== Segment start ==
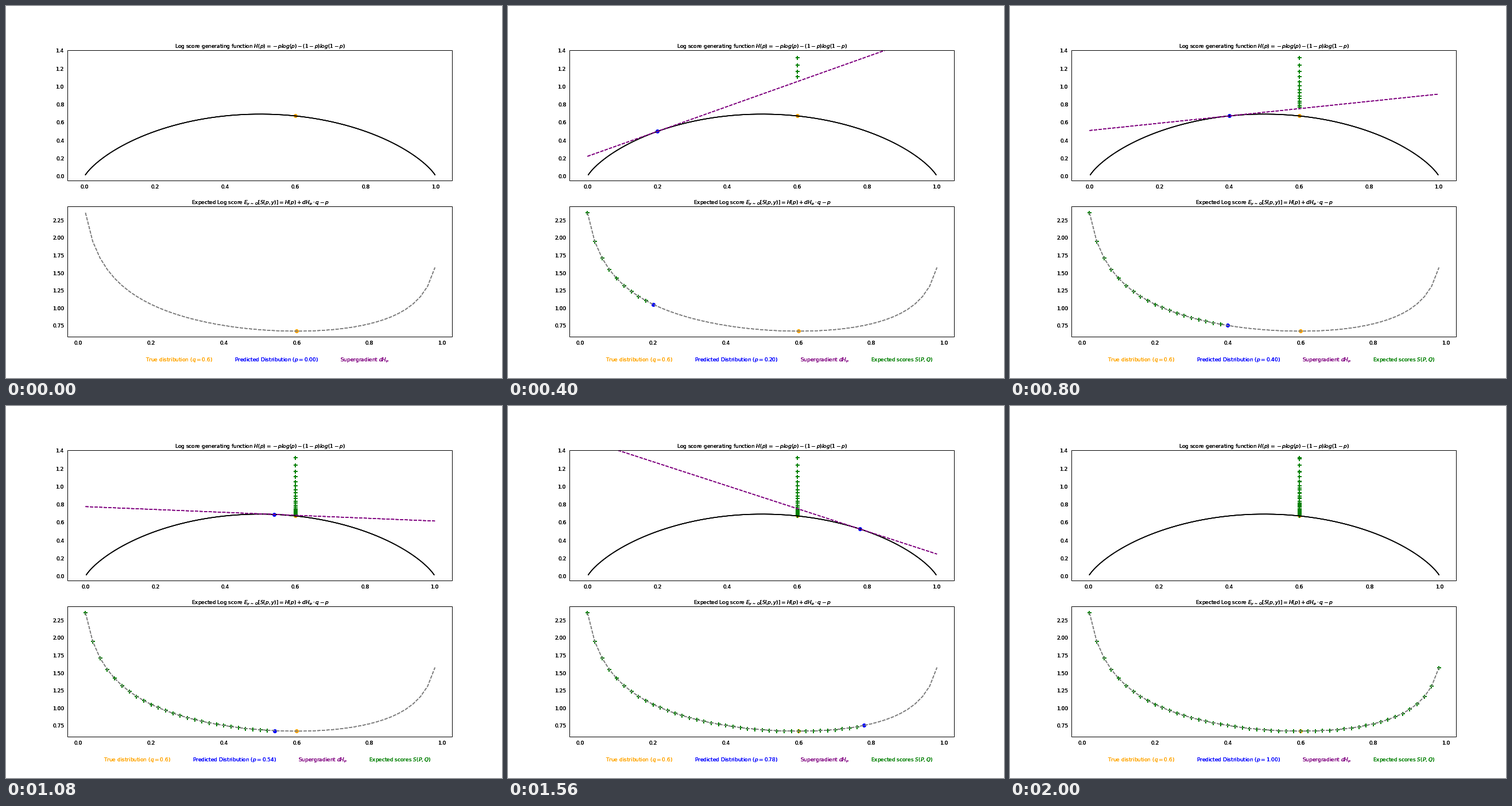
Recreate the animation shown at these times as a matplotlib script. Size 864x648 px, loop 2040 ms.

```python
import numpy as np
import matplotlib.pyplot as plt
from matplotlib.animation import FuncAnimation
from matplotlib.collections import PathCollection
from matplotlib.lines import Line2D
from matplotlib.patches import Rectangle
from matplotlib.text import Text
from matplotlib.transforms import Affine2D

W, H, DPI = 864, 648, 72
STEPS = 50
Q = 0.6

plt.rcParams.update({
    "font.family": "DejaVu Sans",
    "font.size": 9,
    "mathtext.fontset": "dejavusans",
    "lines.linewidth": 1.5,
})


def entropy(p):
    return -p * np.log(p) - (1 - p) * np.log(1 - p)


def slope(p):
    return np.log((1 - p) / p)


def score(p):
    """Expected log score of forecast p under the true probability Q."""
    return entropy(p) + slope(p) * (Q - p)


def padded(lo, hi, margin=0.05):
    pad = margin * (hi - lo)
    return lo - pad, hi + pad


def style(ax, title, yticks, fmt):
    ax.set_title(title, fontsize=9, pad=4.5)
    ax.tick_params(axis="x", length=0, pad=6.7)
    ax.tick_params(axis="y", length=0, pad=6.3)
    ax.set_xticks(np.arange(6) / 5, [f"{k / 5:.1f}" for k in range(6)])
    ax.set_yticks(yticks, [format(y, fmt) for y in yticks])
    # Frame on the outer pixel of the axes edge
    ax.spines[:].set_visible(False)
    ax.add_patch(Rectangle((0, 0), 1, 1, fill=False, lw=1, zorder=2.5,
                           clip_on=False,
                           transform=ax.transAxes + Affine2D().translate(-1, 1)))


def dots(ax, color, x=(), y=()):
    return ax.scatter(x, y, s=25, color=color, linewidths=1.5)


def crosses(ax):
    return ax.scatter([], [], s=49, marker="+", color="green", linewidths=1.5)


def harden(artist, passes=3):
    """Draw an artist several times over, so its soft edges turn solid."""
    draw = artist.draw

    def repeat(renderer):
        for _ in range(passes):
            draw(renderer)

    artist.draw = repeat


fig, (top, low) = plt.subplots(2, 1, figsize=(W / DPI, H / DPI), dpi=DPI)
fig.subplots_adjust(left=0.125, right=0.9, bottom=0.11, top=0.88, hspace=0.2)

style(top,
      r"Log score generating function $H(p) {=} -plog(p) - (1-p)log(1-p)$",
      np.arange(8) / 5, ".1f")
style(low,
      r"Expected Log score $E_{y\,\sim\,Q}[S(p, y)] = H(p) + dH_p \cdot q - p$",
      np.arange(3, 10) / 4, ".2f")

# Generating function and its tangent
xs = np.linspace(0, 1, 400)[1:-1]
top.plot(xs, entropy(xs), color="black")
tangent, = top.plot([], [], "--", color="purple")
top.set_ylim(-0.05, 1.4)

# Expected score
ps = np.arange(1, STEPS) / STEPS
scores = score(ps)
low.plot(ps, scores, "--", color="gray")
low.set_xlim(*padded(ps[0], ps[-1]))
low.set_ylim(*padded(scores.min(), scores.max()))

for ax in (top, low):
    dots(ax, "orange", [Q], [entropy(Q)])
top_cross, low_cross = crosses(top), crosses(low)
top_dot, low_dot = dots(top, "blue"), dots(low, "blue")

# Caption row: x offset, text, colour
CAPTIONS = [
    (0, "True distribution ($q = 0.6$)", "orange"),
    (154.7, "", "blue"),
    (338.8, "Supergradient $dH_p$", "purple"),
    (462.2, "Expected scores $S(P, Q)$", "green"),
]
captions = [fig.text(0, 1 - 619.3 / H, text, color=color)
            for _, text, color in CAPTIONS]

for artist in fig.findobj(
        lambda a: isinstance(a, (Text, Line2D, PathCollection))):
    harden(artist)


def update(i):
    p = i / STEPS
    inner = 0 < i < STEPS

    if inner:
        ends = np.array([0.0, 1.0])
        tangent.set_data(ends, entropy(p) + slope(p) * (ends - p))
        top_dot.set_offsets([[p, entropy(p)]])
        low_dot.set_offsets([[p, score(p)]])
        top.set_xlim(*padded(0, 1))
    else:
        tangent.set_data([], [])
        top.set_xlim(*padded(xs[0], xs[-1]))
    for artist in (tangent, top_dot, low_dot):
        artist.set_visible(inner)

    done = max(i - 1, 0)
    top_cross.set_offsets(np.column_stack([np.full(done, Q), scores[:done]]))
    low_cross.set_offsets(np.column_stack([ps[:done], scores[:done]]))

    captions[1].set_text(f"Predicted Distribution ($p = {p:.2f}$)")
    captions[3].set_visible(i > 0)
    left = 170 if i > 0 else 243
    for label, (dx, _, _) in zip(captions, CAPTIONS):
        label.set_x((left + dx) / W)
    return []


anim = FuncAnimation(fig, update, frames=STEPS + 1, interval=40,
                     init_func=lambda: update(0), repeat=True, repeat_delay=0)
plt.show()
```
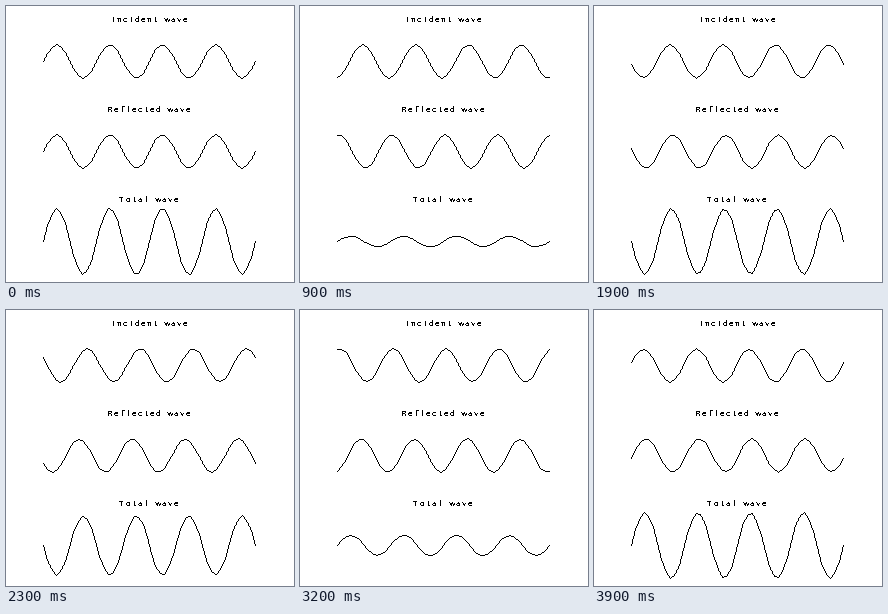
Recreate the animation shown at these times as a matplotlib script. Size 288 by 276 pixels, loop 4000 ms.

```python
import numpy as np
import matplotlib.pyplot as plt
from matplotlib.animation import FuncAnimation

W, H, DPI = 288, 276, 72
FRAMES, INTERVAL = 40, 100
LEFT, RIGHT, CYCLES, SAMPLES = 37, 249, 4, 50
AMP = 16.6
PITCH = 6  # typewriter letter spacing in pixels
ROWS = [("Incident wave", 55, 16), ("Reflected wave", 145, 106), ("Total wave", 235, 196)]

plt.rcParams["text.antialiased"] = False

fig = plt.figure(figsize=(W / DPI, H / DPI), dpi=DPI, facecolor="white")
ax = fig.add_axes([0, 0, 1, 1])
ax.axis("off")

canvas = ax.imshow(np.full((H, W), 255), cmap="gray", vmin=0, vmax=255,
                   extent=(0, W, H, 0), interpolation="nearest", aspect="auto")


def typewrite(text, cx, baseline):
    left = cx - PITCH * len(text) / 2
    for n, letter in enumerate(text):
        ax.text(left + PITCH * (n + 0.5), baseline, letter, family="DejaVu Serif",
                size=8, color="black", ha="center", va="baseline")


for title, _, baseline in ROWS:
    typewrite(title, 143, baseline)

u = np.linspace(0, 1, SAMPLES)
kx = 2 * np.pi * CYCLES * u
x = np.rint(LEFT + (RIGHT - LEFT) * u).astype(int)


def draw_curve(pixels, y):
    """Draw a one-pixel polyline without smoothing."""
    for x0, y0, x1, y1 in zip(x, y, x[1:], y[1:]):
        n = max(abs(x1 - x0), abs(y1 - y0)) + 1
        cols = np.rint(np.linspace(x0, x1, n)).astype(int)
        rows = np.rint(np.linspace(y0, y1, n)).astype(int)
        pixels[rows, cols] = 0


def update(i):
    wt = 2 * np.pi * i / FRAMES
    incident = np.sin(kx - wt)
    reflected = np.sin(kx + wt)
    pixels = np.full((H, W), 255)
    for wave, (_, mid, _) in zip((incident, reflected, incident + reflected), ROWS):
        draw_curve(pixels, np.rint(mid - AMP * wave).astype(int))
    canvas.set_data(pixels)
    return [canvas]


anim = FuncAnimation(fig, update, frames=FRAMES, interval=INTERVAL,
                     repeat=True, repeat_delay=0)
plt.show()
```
== Segment end ==
• [WHAT YOU WILL DO] All of the material above goes into the copy exactly as is; the pictures do not.

• [ANSWER TO THE EXERCISE]
Recreate the animation shown at these times as a matplotlib script. Size 864x648 px, loop 2040 ms.

```python
import numpy as np
import matplotlib.pyplot as plt
from matplotlib.animation import FuncAnimation
from matplotlib.collections import PathCollection
from matplotlib.lines import Line2D
from matplotlib.patches import Rectangle
from matplotlib.text import Text
from matplotlib.transforms import Affine2D

W, H, DPI = 864, 648, 72
STEPS = 50
Q = 0.6

plt.rcParams.update({
    "font.family": "DejaVu Sans",
    "font.size": 9,
    "mathtext.fontset": "dejavusans",
    "lines.linewidth": 1.5,
})


def entropy(p):
    return -p * np.log(p) - (1 - p) * np.log(1 - p)


def slope(p):
    return np.log((1 - p) / p)


def score(p):
    """Expected log score of forecast p under the true probability Q."""
    return entropy(p) + slope(p) * (Q - p)


def padded(lo, hi, margin=0.05):
    pad = margin * (hi - lo)
    return lo - pad, hi + pad


def style(ax, title, yticks, fmt):
    ax.set_title(title, fontsize=9, pad=4.5)
    ax.tick_params(axis="x", length=0, pad=6.7)
    ax.tick_params(axis="y", length=0, pad=6.3)
    ax.set_xticks(np.arange(6) / 5, [f"{k / 5:.1f}" for k in range(6)])
    ax.set_yticks(yticks, [format(y, fmt) for y in yticks])
    # Frame on the outer pixel of the axes edge
    ax.spines[:].set_visible(False)
    ax.add_patch(Rectangle((0, 0), 1, 1, fill=False, lw=1, zorder=2.5,
                           clip_on=False,
                           transform=ax.transAxes + Affine2D().translate(-1, 1)))


def dots(ax, color, x=(), y=()):
    return ax.scatter(x, y, s=25, color=color, linewidths=1.5)


def crosses(ax):
    return ax.scatter([], [], s=49, marker="+", color="green", linewidths=1.5)


def harden(artist, passes=3):
    """Draw an artist several times over, so its soft edges turn solid."""
    draw = artist.draw

    def repeat(renderer):
        for _ in range(passes):
            draw(renderer)

    artist.draw = repeat


fig, (top, low) = plt.subplots(2, 1, figsize=(W / DPI, H / DPI), dpi=DPI)
fig.subplots_adjust(left=0.125, right=0.9, bottom=0.11, top=0.88, hspace=0.2)

style(top,
      r"Log score generating function $H(p) {=} -plog(p) - (1-p)log(1-p)$",
      np.arange(8) / 5, ".1f")
style(low,
      r"Expected Log score $E_{y\,\sim\,Q}[S(p, y)] = H(p) + dH_p \cdot q - p$",
      np.arange(3, 10) / 4, ".2f")

# Generating function and its tangent
xs = np.linspace(0, 1, 400)[1:-1]
top.plot(xs, entropy(xs), color="black")
tangent, = top.plot([], [], "--", color="purple")
top.set_ylim(-0.05, 1.4)

# Expected score
ps = np.arange(1, STEPS) / STEPS
scores = score(ps)
low.plot(ps, scores, "--", color="gray")
low.set_xlim(*padded(ps[0], ps[-1]))
low.set_ylim(*padded(scores.min(), scores.max()))

for ax in (top, low):
    dots(ax, "orange", [Q], [entropy(Q)])
top_cross, low_cross = crosses(top), crosses(low)
top_dot, low_dot = dots(top, "blue"), dots(low, "blue")

# Caption row: x offset, text, colour
CAPTIONS = [
    (0, "True distribution ($q = 0.6$)", "orange"),
    (154.7, "", "blue"),
    (338.8, "Supergradient $dH_p$", "purple"),
    (462.2, "Expected scores $S(P, Q)$", "green"),
]
captions = [fig.text(0, 1 - 619.3 / H, text, color=color)
            for _, text, color in CAPTIONS]

for artist in fig.findobj(
        lambda a: isinstance(a, (Text, Line2D, PathCollection))):
    harden(artist)


def update(i):
    p = i / STEPS
    inner = 0 < i < STEPS

    if inner:
        ends = np.array([0.0, 1.0])
        tangent.set_data(ends, entropy(p) + slope(p) * (ends - p))
        top_dot.set_offsets([[p, entropy(p)]])
        low_dot.set_offsets([[p, score(p)]])
        top.set_xlim(*padded(0, 1))
    else:
        tangent.set_data([], [])
        top.set_xlim(*padded(xs[0], xs[-1]))
    for artist in (tangent, top_dot, low_dot):
        artist.set_visible(inner)

    done = max(i - 1, 0)
    top_cross.set_offsets(np.column_stack([np.full(done, Q), scores[:done]]))
    low_cross.set_offsets(np.column_stack([ps[:done], scores[:done]]))

    captions[1].set_text(f"Predicted Distribution ($p = {p:.2f}$)")
    captions[3].set_visible(i > 0)
    left = 170 if i > 0 else 243
    for label, (dx, _, _) in zip(captions, CAPTIONS):
        label.set_x((left + dx) / W)
    return []


anim = FuncAnimation(fig, update, frames=STEPS + 1, interval=40,
                     init_func=lambda: update(0), repeat=True, repeat_delay=0)
plt.show()
```
Recreate the animation shown at these times as a matplotlib script. Size 288 by 276 pixels, loop 4000 ms.

```python
import numpy as np
import matplotlib.pyplot as plt
from matplotlib.animation import FuncAnimation

W, H, DPI = 288, 276, 72
FRAMES, INTERVAL = 40, 100
LEFT, RIGHT, CYCLES, SAMPLES = 37, 249, 4, 50
AMP = 16.6
PITCH = 6  # typewriter letter spacing in pixels
ROWS = [("Incident wave", 55, 16), ("Reflected wave", 145, 106), ("Total wave", 235, 196)]

plt.rcParams["text.antialiased"] = False

fig = plt.figure(figsize=(W / DPI, H / DPI), dpi=DPI, facecolor="white")
ax = fig.add_axes([0, 0, 1, 1])
ax.axis("off")

canvas = ax.imshow(np.full((H, W), 255), cmap="gray", vmin=0, vmax=255,
                   extent=(0, W, H, 0), interpolation="nearest", aspect="auto")


def typewrite(text, cx, baseline):
    left = cx - PITCH * len(text) / 2
    for n, letter in enumerate(text):
        ax.text(left + PITCH * (n + 0.5), baseline, letter, family="DejaVu Serif",
                size=8, color="black", ha="center", va="baseline")


for title, _, baseline in ROWS:
    typewrite(title, 143, baseline)

u = np.linspace(0, 1, SAMPLES)
kx = 2 * np.pi * CYCLES * u
x = np.rint(LEFT + (RIGHT - LEFT) * u).astype(int)


def draw_curve(pixels, y):
    """Draw a one-pixel polyline without smoothing."""
    for x0, y0, x1, y1 in zip(x, y, x[1:], y[1:]):
        n = max(abs(x1 - x0), abs(y1 - y0)) + 1
        cols = np.rint(np.linspace(x0, x1, n)).astype(int)
        rows = np.rint(np.linspace(y0, y1, n)).astype(int)
        pixels[rows, cols] = 0


def update(i):
    wt = 2 * np.pi * i / FRAMES
    incident = np.sin(kx - wt)
    reflected = np.sin(kx + wt)
    pixels = np.full((H, W), 255)
    for wave, (_, mid, _) in zip((incident, reflected, incident + reflected), ROWS):
        draw_curve(pixels, np.rint(mid - AMP * wave).astype(int))
    canvas.set_data(pixels)
    return [canvas]


anim = FuncAnimation(fig, update, frames=FRAMES, interval=INTERVAL,
                     repeat=True, repeat_delay=0)
plt.show()
```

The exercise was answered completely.